*** Opening Source data ***
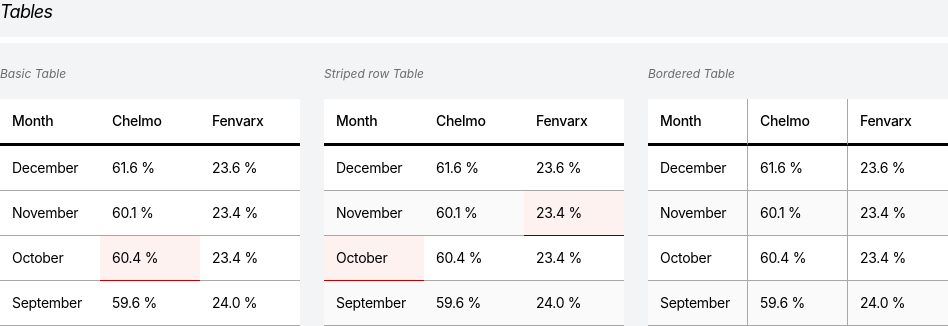
<!DOCTYPE html>
<html lang="en">
<head>
<meta charset="utf-8">
<title>Tables</title>
<style>
:root {
  --page: #f3f4f6;
  --surface: #ffffff;
  --stripe: #fafafa;
  --ink: #000000;
  --muted: #6b6b6b;
  --rule: #a8a8a8;
  --alert: #c90000;
  --alert-dark: #5a0010;
  --alert-tint: #fdf2f0;
}
* { box-sizing: border-box; margin: 0; padding: 0; }
html, body { width: 948px; height: 326px; overflow: hidden; }
body {
  background: var(--page);
  color: var(--ink);
  font: 400 14px/20px Inter, "Liberation Sans", sans-serif;
  letter-spacing: -0.3px;
}
.page-header {
  height: 43px;
  border-bottom: 6px solid var(--surface);
}
h1 {
  font-size: 18px;
  line-height: 24px;
  font-weight: 400;
  font-style: italic;
  letter-spacing: -0.7px;
}
.gallery {
  display: grid;
  grid-template-columns: repeat(3, 300px);
  column-gap: 24px;
  padding-top: 22px;
}
h2 {
  height: 34px;
  font-size: 12px;
  line-height: 18px;
  font-weight: 400;
  font-style: italic;
  letter-spacing: 0;
  color: var(--muted);
}
table {
  width: 300px;
  table-layout: fixed;
  border-collapse: separate;
  border-spacing: 0;
  background: var(--surface);
}
th, td {
  padding: 0 12px;
  text-align: left;
  vertical-align: middle;
  white-space: nowrap;
}
th {
  height: 47px;
  font-weight: 500;
  border-bottom: 3px solid var(--ink);
}
td {
  height: 45px;
  border-bottom: 1px solid var(--rule);
}
.striped tbody tr:nth-child(even),
.bordered tbody tr:nth-child(even) { background: var(--stripe); }
.bordered th:not(:last-child),
.bordered td:not(:last-child) { border-right: 1px solid var(--rule); }
td.flagged { background: var(--alert-tint); border-bottom-color: var(--alert); }
td.flagged-dark { background: var(--alert-tint); border-bottom-color: var(--alert-dark); }
</style>
</head>
<body>
<header class="page-header"><h1>Tables</h1></header>
<main class="gallery">
  <section>
    <h2>Basic Table</h2>
    <table>
      <thead><tr><th>Month</th><th>Chelmo</th><th>Fenvarx</th></tr></thead>
      <tbody>
        <tr><td>December</td><td>61.6 %</td><td>23.6 %</td></tr>
        <tr><td>November</td><td>60.1 %</td><td>23.4 %</td></tr>
        <tr><td>October</td><td class="flagged">60.4 %</td><td>23.4 %</td></tr>
        <tr><td>September</td><td>59.6 %</td><td>24.0 %</td></tr>
      </tbody>
    </table>
  </section>
  <section>
    <h2>Striped row Table</h2>
    <table class="striped">
      <thead><tr><th>Month</th><th>Chelmo</th><th>Fenvarx</th></tr></thead>
      <tbody>
        <tr><td>December</td><td>61.6 %</td><td>23.6 %</td></tr>
        <tr><td>November</td><td>60.1 %</td><td class="flagged-dark">23.4 %</td></tr>
        <tr><td class="flagged">October</td><td>60.4 %</td><td>23.4 %</td></tr>
        <tr><td>September</td><td>59.6 %</td><td>24.0 %</td></tr>
      </tbody>
    </table>
  </section>
  <section>
    <h2>Bordered Table</h2>
    <table class="bordered">
      <thead><tr><th>Month</th><th>Chelmo</th><th>Fenvarx</th></tr></thead>
      <tbody>
        <tr><td>December</td><td>61.6 %</td><td>23.6 %</td></tr>
        <tr><td>November</td><td>60.1 %</td><td>23.4 %</td></tr>
        <tr><td>October</td><td>60.4 %</td><td>23.4 %</td></tr>
        <tr><td>September</td><td>59.6 %</td><td>24.0 %</td></tr>
      </tbody>
    </table>
  </section>
</main>
</body>
</html>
*** Closing Source data ***
** Exercise aim **
Show every line of the data that includes the string "flagged".

** Answer to this problem **
td.flagged { background: var(--alert-tint); border-bottom-color: var(--alert); }
td.flagged-dark { background: var(--alert-tint); border-bottom-color: var(--alert-dark); }
        <tr><td>October</td><td class="flagged">60.4 %</td><td>23.4 %</td></tr>
        <tr><td>November</td><td>60.1 %</td><td class="flagged-dark">23.4 %</td></tr>
        <tr><td class="flagged">October</td><td>60.4 %</td><td>23.4 %</td></tr>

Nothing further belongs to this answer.